The 360-degree panorama of the unusual geometry of the sandstone and concrete structures in the Vatican City was the single most defining moment of my life which held me captive. From afar, St. Peter’s Basilica stuck out like a thorn amongst the Renaissance -style buildings and I pondered how rewarding it must be to have your own structure recognized as a tourist destination with people coming from afar just to snap a picture of it. However, my notions soon changed after spending a week with a family in rural India as part of the home stay programme conducted by my school. Living in the hustle bustle of Delhi, I was used to staying in hotels whenever I travelled, so the prospect of living in a complete stranger’s house filled us with both excitement and anxiety. As the week progressed, I became increasingly aware of this family’s poor living conditions compared to ours. The crooked iron doors with tin roofs and lack of sanitation facilities were a common sight and things like hot water to shower and a four-burner cooking range seemed like a luxury. Looking at the structural layout of the village, I realized that there is much more to architecture than what meets the eye. It’s not all about the pride and fame of designing an innovative structure because after all not every architect becomes rich and famous like Zaha Hadid or Corbusier. Surely there is pride in constructing the world’s next tallest building, but there is also pride in helping those in need.
As part of my CBSE curriculum, I studied Physics, Mathematics, Programming, Fine Arts, Economics and English as my core subjects. Physics and Mathematics primarily helped me sustain a strong conceptual base for and a core understanding of my surroundings whereas the Fine Art classes gave me an exposure to various art-forms and mediums which played a crucial role in the making of my portfolio. In the pursuit to enhance my skills, I have completed a one-year course in advanced mathematics, architecture studies, construction and fine arts. My commitment, work ethic and self-motivation have allowed me to strive for the highest possible standards.
Over the years, I’ve learned that no successful project emerges from a singular idea or person. Rather, it requires extensive communication with a team of engineers, contractors, consultants, and the craftsmen who work on a building to achieve the greatest possible effect. As the President of the TEDx Club and the leader of the Student Council, I have manoeuvred my communication and leadership skills. Aside from extra-curricular activities, I was honoured with a Gold Medal for 7 years of consecutive academic excellence and achieved a perfect 10 CGPA in 10th grade examination. I have also had the opportunity to intern with “Vista Constructions” and “Studio Anmol” as architecture and design intern respectively.

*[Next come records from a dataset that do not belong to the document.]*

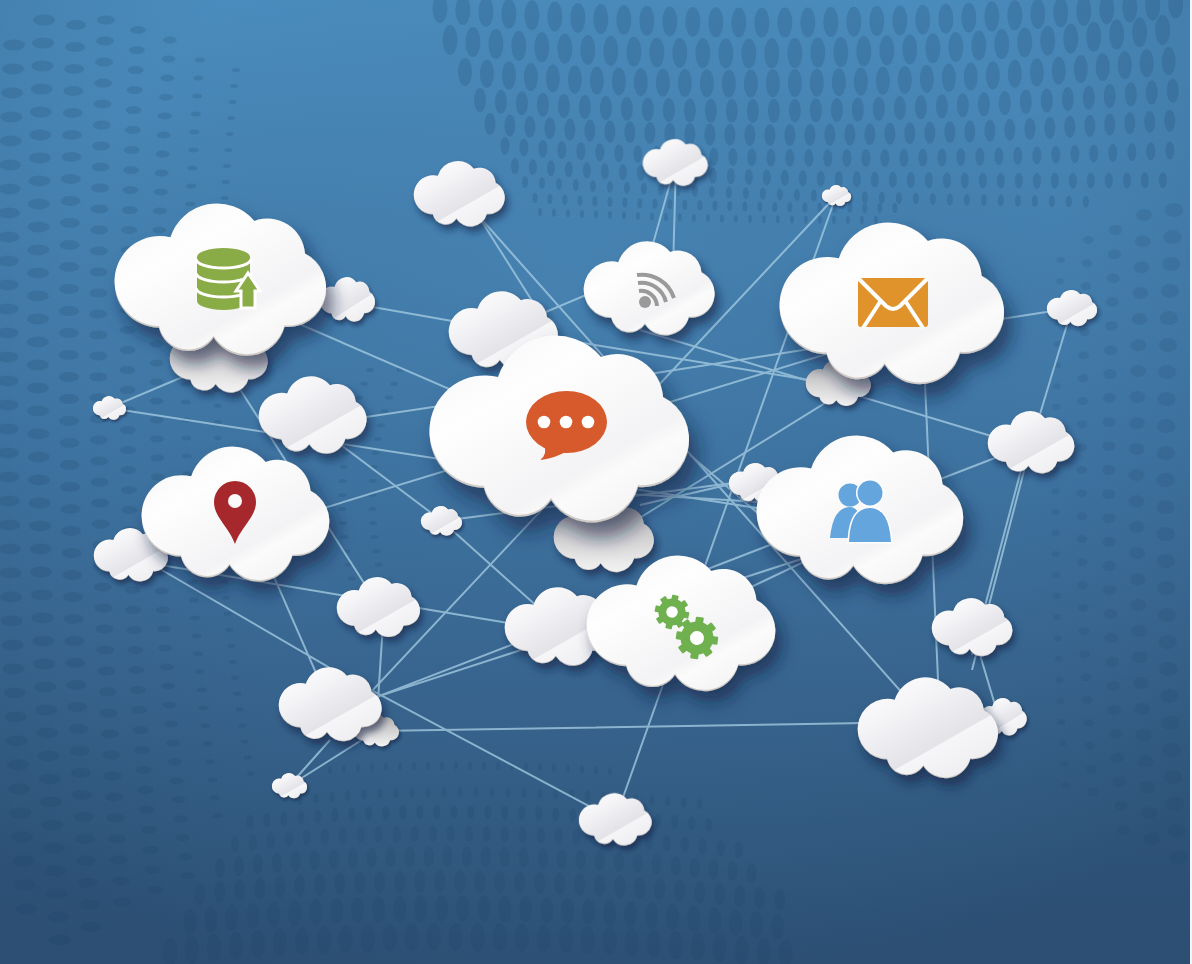
<!DOCTYPE html>
<html lang="en">
<head>
<meta charset="utf-8">
<title>Cloud network</title>
<style>
:root {
  --sky-top: #4a8cbd; --sky-mid: #3f75a3; --sky-low: #2f5277;
  --dot: #1d4468; --link: #a4cbe0; --edge: #cfcac6;
  --green: #8aac46; --red: #a6282d; --orange: #d65a2b; --amber: #e0932b;
  --blue: #63a5dc; --leaf: #6fb04f; --grey: #9a9a9b;
}
html, body { margin: 0; overflow: hidden; }
svg { display: block; width: 1192px; height: 964px; }
.dots { fill: none; stroke: var(--dot); stroke-linecap: round; }
.links { fill: none; stroke: var(--link); stroke-width: 2; opacity: .78; }
.cloud-edge { fill: var(--edge); }
.small { fill: url(#paper-fold); }
.shaded { fill: url(#paper-shade); }
.large { fill: url(#paper); }
.small use, .shaded use, .large use { filter: url(#lift); }
.cut { fill: none; stroke: #fff; }
</style>
</head>
<body>
<svg viewBox="0 0 1192 964" role="img" aria-label="White paper clouds with communication icons, joined by thin lines on a blue background">
  <defs>
    <linearGradient id="sky" x1="0" y1="0" x2="0" y2="1">
      <stop offset="0" stop-color="var(--sky-top)"/>
      <stop offset=".45" stop-color="var(--sky-mid)"/>
      <stop offset="1" stop-color="var(--sky-low)"/>
    </linearGradient>
    <radialGradient id="vignette" cx=".48" cy=".3" r=".75">
      <stop offset="0" stop-color="#4f8fbe" stop-opacity=".25"/>
      <stop offset=".55" stop-color="#37658f" stop-opacity="0"/>
      <stop offset="1" stop-color="#27496b" stop-opacity=".45"/>
    </radialGradient>
    <linearGradient id="paper" x1=".1" y1="0" x2=".9" y2="1">
      <stop offset="0" stop-color="#f6f6f8"/>
      <stop offset=".3" stop-color="#fefefe"/>
      <stop offset=".68" stop-color="#f3f3f5"/>
      <stop offset=".75" stop-color="#fbfbfb"/>
      <stop offset="1" stop-color="#f0f0f2"/>
    </linearGradient>
    <linearGradient id="paper-fold" x1=".1" y1="0" x2=".9" y2="1">
      <stop offset="0" stop-color="#fff"/>
      <stop offset=".3" stop-color="#f4f4f7"/>
      <stop offset=".64" stop-color="#e3e3e8"/>
      <stop offset=".65" stop-color="#f6f6f8"/>
      <stop offset="1" stop-color="#ececf0"/>
    </linearGradient>
    <linearGradient id="paper-shade" x1="0" y1="0" x2="0" y2="1">
      <stop offset="0" stop-color="#a9a8a8"/>
      <stop offset=".45" stop-color="#cfcecf"/>
      <stop offset="1" stop-color="#f2f2f3"/>
    </linearGradient>
    <filter id="lift" x="-20%" y="-20%" width="150%" height="160%">
      <feDropShadow dx="9" dy="15" stdDeviation="10" flood-color="#0b2440" flood-opacity=".6"/>
    </filter>
    <path id="outline" d="M68 42A60 60 0 0 1 171 22A46 46 0 0 1 233 62A46.5 46.5 0 0 1 208 150A48 48 0 0 1 121 163A37 37 0 0 1 54 151A55.3 55.3 0 1 1 68 42Z"/>
    <g id="cloud">
      <use href="#outline" class="cloud-edge" y="2" style="filter:none"/>
      <use href="#outline" style="filter:none"/>
    </g>
    <rect id="tooth" x="-4" y="-21" width="8" height="42" rx="1"/>
    <g id="gear">
      <circle r="16.5"/>
      <use href="#tooth"/>
      <use href="#tooth" transform="rotate(45)"/>
      <use href="#tooth" transform="rotate(90)"/>
      <use href="#tooth" transform="rotate(135)"/>
      <circle r="7" fill="#fff"/>
    </g>
  </defs>

  <g id="background">
    <rect width="1192" height="964" fill="url(#sky)"/>
    <rect width="1192" height="964" fill="url(#vignette)"/>
    <g class="dots" opacity=".2">
      <g id="dots-top" transform="scale(1 2)">
        <path stroke-width="15" stroke-dasharray="0 23" d="M440 4Q780 20 1192 1"/>
        <path stroke-width="15" stroke-dasharray="0 23" d="M450 20Q780 36 1180 14"/>
        <path stroke-width="14" stroke-dasharray="0 22" d="M465 36Q780 50 1180 30"/>
        <path stroke-width="12" stroke-dasharray="0 21" d="M480 50Q780 63 1180 45"/>
        <path stroke-width="11" stroke-dasharray="0 20" d="M490 62Q780 74 1180 60"/>
        <path stroke-width="9" stroke-dasharray="0 19" d="M505 73Q780 84 1180 75"/>
        <path stroke-width="8" stroke-dasharray="0 18" d="M515 83Q780 92 1180 90"/>
        <path stroke-width="6" stroke-dasharray="0 17" d="M525 91Q780 99 1100 101"/>
        <path stroke-width="5" stroke-dasharray="0 15" d="M535 99Q700 104 900 104"/>
        <path stroke-width="4" stroke-dasharray="0 14" d="M540 106Q700 110 880 110"/>
      </g>
      <g id="dots-left" transform="scale(2 1)" opacity=".85">
        <path stroke-width="11" stroke-dasharray="0 24" d="M7 45Q-2 480 14 930"/>
        <path stroke-width="11" stroke-dasharray="0 23" d="M22 20Q13 480 30 940"/>
        <path stroke-width="10" stroke-dasharray="0 22" d="M38 25Q28 480 46 940"/>
        <path stroke-width="9" stroke-dasharray="0 21" d="M53 20Q42 480 62 920"/>
        <path stroke-width="8" stroke-dasharray="0 20" d="M69 30Q55 480 78 900"/>
        <path stroke-width="7" stroke-dasharray="0 19" d="M85 40Q68 480 94 880"/>
        <path stroke-width="5" stroke-dasharray="0 18" d="M100 60Q82 480 110 830"/>
        <path stroke-width="4" stroke-dasharray="0 16" d="M118 70Q96 480 126 780"/>
        <path stroke-width="4" stroke-dasharray="0 14" d="M200 370Q175 480 195 610M185 370Q160 480 180 610"/>
      </g>
      <g id="dots-right" transform="scale(1.3 1)" opacity=".7">
        <path stroke-width="14" stroke-dasharray="0 27" d="M903 210Q888 560 908 880"/>
        <path stroke-width="12" stroke-dasharray="0 26" d="M880 215Q866 560 886 840"/>
        <path stroke-width="10" stroke-dasharray="0 24" d="M858 230Q845 560 864 830"/>
        <path stroke-width="8" stroke-dasharray="0 23" d="M837 240Q825 560 842 810"/>
        <path stroke-width="6" stroke-dasharray="0 21" d="M816 260Q806 560 820 790"/>
      </g>
      <g id="dots-bottom" transform="scale(1 2)" opacity=".9">
        <path stroke-width="14" stroke-dasharray="0 22" d="M170 476Q460 460 800 478"/>
        <path stroke-width="13" stroke-dasharray="0 21" d="M190 461Q460 446 790 464"/>
        <path stroke-width="11" stroke-dasharray="0 20" d="M200 447Q460 433 780 450"/>
        <path stroke-width="10" stroke-dasharray="0 19" d="M220 434Q460 421 760 437"/>
        <path stroke-width="8" stroke-dasharray="0 18" d="M235 422Q460 410 740 425"/>
        <path stroke-width="7" stroke-dasharray="0 17" d="M250 411Q460 400 720 413"/>
        <path stroke-width="5" stroke-dasharray="0 16" d="M300 400Q460 391 700 402"/>
        <path stroke-width="4" stroke-dasharray="0 14" d="M330 385Q460 380 620 386"/>
      </g>
    </g>
    <rect x="1190" width="2" height="964" fill="#f4f7fa"/>
  </g>

  <g class="links">
    <path d="M350 303L503 330L840 385M221 290L560 437M218 362L109 408L757 508"/>
    <path d="M218 355L380 608M313 425L560 388L1072 308M313 424L442 521L560 627"/>
    <path d="M442 521L740 482M236 535L892 334M236 490L330 705M131 560L556 631M131 552L330 668L615 820"/>
    <path d="M384 608L376 731L289 786L330 740M375 731L928 722"/>
    <path d="M340 725L836 196L615 820M330 715L1031 444M330 712L860 540"/>
    <path d="M460 195L928 722M460 187L560 345M676 162L640 290M676 162L673 270"/>
    <path d="M650 268L503 330M640 330L1031 448M1072 308L1031 444L972 670M1025 455L972 655M972 628L998 715"/>
    <path d="M924 360L940 725M838 395L604 540M740 482L640 505M560 490L860 508M682 620L860 535M690 455L760 515"/>
  </g>

  <g id="clouds-behind">
    <g class="shaded">
      <use href="#cloud" transform="translate(170 322) scale(.377)"/>
      <use href="#cloud" transform="translate(554 500) scale(.385)"/>
      <use href="#cloud" transform="translate(354 714) scale(.173)"/>
      <use href="#cloud" transform="translate(806 359) scale(.25)"/>
    </g>
    <g class="small">
      <use href="#cloud" transform="translate(320 277) scale(.212 .238)"/>
      <use href="#cloud" transform="translate(449 291) scale(.42)"/>
      <use href="#cloud" transform="translate(94 528) scale(.285)"/>
      <use href="#cloud" transform="translate(505 587) scale(.42)"/>
      <use href="#cloud" transform="translate(729 463) scale(.21)"/>
      <use href="#cloud" transform="translate(980 698) scale(.18 .2)"/>
    </g>
  </g>

  <g id="clouds-small" class="small">
    <use href="#cloud" transform="translate(414 161) scale(.35)"/>
    <use href="#cloud" transform="translate(643 139) scale(.25)"/>
    <use href="#cloud" transform="translate(822 185) scale(.112)"/>
    <use href="#cloud" transform="translate(93 396) scale(.127)"/>
    <use href="#cloud" transform="translate(259 376) scale(.415)"/>
    <use href="#cloud" transform="translate(421 506) scale(.158)"/>
    <use href="#cloud" transform="translate(337 577) scale(.32)"/>
    <use href="#cloud" transform="translate(279 667) scale(.396)"/>
    <use href="#cloud" transform="translate(272 773) scale(.135)"/>
    <use href="#cloud" transform="translate(579 793) scale(.28)"/>
    <use href="#cloud" transform="translate(858 677) scale(.54)"/>
    <use href="#cloud" transform="translate(932 598) scale(.31)"/>
    <use href="#cloud" transform="translate(988 411) scale(.333)"/>
    <use href="#cloud" transform="translate(1047 290) scale(.193)"/>
  </g>

  <g id="clouds-large" class="large">
    <use href="#cloud" transform="translate(115 203) scale(.815)"/>
    <use href="#cloud" transform="translate(142 446) scale(.723)"/>
    <use href="#cloud" transform="translate(584 241) scale(.504)"/>
    <use href="#cloud" transform="translate(780 222) scale(.865)"/>
    <use href="#cloud" transform="translate(757 435) scale(.796)"/>
    <use href="#cloud" transform="translate(587 555) scale(.727)"/>
    <use href="#cloud" transform="translate(430 335)"/>
  </g>

  <g id="icon-database" fill="var(--green)">
    <path d="M197 257V301A26.5 9 0 0 0 250 301V257Z"/>
    <ellipse cx="223.5" cy="257" rx="26.5" ry="9"/>
    <path class="cut" stroke-width="3" d="M196 259A27.5 9 0 0 0 251 259M196 273A27.5 9 0 0 0 251 273M196 288A27.5 9 0 0 0 251 288"/>
    <path d="M248 273L260 291H255V308H241V291H236Z" stroke="#fff" stroke-width="3"/>
  </g>

  <path id="icon-pin" fill="var(--red)" fill-rule="evenodd" d="M235 544C229 527 214 517 214 502A21 21 0 0 1 256 502C256 517 241 527 235 544ZM235 494A7 7 0 0 0 235 508A7 7 0 0 0 235 494Z"/>

  <g id="icon-chat" fill="var(--orange)">
    <ellipse cx="566.5" cy="422" rx="40.5" ry="31"/>
    <path d="M544 445Q548 454 540 460Q556 458 567 451Z"/>
    <g fill="#fff"><circle cx="544" cy="422" r="6.3"/><circle cx="566" cy="422" r="6.3"/><circle cx="588" cy="422" r="6.3"/></g>
  </g>

  <g id="icon-signal" fill="none" stroke="var(--grey)" stroke-width="4">
    <circle cx="645" cy="302" r="6" fill="var(--grey)" stroke="none"/>
    <path d="M639 291A16 16 0 0 1 657 306M638 283A25 25 0 0 1 666 302M637 275A34 34 0 0 1 674 298"/>
  </g>

  <g id="icon-mail">
    <rect x="858" y="278" width="70" height="49" rx="3" fill="var(--amber)"/>
    <path class="cut" stroke-width="4" d="M858 278L886 306Q893 312 900 306L928 278M880 302L863 328M906 302L923 328"/>
  </g>

  <g id="icon-people" fill="var(--blue)">
    <circle cx="850" cy="495" r="11.5"/>
    <path d="M830 538Q833 507 850 507Q862 507 865 538Z"/>
    <g stroke="#fff" stroke-width="3" paint-order="stroke">
      <path d="M849 542Q850 508 870 508Q889 508 891 542Z"/>
      <circle cx="870" cy="493" r="12.5"/>
    </g>
  </g>

  <g id="icon-gears" fill="var(--leaf)">
    <use href="#gear" transform="translate(672 612) rotate(12) scale(.82)"/>
    <use href="#gear" transform="translate(697 638) rotate(8)"/>
  </g>
</svg>
</body>
</html>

In a country like India; with rapidly increasing population, insufficient resources, fragmented management and the lack of a unified and holistic urban design approach for life that ought to co-exist, efficient Architecture and Design stands as a symbol of hope and progress for all. It serves as a catalyst, building a vision for the Anthropocene era- the cities that we design now, are the cities that we shall inhabit in the future. The fight for survival inflicts even deeper damage to already fragile ecological circumstances. Urban development justified in the name of civic prosperity is often misleading in opposition to environmental security. In the hardscrabble urbanity of the present Indian megacity, there is little room for the ecological sacred something I as an architect plan to change that. As Christopher Wren once said, ‘Architecture aims at eternity’. I can think of no better way to achieve eternity than to help create buildings of tomorrow that preserves the ideas of today. After all, ultimately we are judged by what we leave behind.